Problem details: Line filter on the word "across": copy each matching line from the entries.

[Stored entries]
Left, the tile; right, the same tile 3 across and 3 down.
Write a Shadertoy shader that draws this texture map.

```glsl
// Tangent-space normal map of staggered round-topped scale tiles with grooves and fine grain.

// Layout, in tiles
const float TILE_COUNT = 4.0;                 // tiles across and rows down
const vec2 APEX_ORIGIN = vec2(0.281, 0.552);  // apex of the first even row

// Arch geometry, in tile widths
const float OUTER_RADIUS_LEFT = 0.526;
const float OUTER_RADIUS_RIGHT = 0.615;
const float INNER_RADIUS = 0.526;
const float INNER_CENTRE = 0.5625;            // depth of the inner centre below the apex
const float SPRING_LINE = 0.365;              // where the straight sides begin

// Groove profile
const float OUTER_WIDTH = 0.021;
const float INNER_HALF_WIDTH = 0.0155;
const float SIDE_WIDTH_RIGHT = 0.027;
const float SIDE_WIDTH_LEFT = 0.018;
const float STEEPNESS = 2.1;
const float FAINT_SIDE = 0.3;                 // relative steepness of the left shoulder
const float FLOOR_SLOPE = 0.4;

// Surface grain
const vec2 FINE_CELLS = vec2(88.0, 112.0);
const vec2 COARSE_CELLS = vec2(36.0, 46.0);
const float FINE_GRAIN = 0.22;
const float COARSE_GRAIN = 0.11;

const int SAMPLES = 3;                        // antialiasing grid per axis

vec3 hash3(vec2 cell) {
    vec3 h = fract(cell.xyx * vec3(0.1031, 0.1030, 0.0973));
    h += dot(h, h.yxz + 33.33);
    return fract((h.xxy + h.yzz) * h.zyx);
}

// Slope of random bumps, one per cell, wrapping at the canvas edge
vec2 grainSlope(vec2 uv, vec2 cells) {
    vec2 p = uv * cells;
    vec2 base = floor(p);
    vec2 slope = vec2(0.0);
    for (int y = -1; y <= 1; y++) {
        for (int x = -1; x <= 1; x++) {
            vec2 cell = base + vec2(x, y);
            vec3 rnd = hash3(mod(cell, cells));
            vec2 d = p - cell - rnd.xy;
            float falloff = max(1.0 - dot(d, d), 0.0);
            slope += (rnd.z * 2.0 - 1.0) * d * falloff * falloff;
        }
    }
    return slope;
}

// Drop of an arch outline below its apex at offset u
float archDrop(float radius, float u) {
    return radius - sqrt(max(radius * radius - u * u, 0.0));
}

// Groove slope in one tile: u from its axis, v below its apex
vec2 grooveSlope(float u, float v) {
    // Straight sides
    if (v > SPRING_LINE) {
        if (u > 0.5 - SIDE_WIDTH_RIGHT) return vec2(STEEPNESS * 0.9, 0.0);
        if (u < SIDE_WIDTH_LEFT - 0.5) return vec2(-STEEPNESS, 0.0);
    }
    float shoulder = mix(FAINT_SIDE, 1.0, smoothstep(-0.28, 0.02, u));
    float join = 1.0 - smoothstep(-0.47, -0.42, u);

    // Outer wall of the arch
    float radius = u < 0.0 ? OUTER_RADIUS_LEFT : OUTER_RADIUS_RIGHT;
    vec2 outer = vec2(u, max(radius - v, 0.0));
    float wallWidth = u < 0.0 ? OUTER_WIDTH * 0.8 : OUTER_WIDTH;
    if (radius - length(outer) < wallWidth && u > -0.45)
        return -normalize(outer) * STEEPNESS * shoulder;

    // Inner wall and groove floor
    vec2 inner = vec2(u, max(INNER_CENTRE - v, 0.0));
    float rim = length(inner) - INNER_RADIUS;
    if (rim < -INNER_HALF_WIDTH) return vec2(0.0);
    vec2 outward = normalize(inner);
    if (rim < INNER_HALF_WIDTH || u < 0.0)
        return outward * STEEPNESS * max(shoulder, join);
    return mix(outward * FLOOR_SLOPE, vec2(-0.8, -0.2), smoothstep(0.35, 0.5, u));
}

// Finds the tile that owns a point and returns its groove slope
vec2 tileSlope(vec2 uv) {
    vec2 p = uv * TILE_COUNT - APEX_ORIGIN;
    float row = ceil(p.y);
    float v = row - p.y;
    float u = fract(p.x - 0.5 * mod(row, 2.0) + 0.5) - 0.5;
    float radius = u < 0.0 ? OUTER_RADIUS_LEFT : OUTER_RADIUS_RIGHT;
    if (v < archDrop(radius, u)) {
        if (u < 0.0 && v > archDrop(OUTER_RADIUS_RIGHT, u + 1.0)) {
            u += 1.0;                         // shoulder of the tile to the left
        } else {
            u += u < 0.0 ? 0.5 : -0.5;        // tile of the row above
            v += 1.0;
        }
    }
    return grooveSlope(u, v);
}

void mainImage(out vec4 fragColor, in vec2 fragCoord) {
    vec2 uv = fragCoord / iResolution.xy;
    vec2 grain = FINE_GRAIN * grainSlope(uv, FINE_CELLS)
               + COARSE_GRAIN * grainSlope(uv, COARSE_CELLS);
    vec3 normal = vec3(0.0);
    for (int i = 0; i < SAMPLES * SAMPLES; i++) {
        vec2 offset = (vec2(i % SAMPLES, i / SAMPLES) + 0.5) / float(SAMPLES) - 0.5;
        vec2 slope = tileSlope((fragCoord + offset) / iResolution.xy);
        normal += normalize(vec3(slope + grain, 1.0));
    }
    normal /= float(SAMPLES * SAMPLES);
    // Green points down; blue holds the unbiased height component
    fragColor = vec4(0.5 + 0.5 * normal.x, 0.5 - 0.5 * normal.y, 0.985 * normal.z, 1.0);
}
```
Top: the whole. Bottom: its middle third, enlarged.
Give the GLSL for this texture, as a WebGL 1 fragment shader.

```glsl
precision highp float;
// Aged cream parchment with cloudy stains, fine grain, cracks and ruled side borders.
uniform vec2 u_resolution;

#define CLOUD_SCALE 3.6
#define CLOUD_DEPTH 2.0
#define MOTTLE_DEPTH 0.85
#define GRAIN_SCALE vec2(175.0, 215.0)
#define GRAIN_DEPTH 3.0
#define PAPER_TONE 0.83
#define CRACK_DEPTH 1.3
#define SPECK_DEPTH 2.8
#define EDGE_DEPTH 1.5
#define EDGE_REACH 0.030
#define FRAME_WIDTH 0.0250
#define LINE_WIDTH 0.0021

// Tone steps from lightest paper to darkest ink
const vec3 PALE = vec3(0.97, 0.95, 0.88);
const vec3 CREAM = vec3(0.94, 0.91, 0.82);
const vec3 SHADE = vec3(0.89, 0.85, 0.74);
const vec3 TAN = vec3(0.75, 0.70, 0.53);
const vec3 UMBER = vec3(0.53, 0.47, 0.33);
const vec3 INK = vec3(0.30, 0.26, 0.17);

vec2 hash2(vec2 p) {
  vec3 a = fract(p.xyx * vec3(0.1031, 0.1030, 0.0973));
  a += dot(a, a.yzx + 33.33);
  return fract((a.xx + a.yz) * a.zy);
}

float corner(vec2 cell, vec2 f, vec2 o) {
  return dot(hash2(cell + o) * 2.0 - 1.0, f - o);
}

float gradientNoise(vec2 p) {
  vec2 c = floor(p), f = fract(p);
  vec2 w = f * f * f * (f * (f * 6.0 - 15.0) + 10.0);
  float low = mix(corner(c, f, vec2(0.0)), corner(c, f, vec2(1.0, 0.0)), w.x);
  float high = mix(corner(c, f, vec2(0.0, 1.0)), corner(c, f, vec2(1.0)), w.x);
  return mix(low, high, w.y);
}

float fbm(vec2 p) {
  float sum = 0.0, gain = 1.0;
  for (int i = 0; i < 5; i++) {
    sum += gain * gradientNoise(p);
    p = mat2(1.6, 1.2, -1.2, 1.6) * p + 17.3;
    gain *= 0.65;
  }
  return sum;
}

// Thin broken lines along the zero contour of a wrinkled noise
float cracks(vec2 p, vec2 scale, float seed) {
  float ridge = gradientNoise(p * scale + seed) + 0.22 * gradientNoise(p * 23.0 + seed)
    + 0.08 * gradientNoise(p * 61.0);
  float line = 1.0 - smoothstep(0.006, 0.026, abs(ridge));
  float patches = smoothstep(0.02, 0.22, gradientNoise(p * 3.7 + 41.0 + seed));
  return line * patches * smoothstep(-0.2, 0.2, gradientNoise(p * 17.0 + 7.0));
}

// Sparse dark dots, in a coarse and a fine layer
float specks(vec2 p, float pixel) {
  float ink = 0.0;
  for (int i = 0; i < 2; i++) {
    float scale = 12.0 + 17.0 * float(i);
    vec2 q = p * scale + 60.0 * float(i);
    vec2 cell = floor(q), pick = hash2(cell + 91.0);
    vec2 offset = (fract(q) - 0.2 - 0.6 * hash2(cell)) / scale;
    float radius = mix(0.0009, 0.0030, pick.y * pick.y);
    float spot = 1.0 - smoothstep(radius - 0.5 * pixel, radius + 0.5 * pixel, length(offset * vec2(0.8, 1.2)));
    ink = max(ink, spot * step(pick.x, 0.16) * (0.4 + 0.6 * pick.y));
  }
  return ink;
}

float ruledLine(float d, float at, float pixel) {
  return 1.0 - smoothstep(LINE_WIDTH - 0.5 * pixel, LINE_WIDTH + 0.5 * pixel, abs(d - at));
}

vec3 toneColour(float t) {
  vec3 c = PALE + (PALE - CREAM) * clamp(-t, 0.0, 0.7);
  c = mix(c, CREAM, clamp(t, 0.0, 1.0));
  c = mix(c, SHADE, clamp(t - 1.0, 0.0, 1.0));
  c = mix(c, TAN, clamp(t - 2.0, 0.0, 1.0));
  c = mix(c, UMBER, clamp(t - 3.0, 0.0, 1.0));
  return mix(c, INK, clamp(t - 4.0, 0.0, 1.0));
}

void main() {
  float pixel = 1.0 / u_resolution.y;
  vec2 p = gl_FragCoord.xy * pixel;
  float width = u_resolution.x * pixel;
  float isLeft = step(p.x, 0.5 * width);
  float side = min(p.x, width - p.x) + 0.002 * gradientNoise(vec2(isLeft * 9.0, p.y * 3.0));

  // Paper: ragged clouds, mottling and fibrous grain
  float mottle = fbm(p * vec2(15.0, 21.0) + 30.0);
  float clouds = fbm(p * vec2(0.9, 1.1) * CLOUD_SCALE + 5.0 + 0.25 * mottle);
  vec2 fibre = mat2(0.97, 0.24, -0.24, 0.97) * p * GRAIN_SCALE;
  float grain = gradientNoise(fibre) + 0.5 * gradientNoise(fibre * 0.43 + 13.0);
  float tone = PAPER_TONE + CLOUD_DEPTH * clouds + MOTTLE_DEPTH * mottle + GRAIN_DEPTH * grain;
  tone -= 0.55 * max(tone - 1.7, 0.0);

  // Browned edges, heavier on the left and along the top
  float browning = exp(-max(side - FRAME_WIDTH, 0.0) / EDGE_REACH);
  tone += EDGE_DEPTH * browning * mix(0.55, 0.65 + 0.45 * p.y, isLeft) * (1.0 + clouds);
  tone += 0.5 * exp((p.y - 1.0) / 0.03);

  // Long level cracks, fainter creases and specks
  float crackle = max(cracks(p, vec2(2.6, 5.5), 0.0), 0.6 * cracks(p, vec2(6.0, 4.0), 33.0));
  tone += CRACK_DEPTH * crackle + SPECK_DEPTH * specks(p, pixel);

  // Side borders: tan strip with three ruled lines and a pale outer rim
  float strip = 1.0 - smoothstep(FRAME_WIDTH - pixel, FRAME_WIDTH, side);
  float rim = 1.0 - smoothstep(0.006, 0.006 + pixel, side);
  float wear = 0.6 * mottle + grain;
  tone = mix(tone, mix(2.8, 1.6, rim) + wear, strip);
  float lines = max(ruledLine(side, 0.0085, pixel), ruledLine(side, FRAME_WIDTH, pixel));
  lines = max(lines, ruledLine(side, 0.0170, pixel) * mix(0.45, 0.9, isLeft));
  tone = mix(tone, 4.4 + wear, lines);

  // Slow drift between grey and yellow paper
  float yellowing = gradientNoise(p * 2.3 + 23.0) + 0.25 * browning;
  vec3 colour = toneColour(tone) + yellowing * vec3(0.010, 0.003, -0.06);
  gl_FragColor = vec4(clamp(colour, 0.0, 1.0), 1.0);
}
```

Output for this task:
Left, the tile; right, the same tile 3 across and 3 down.
const float TILE_COUNT = 4.0;                 // tiles across and rows down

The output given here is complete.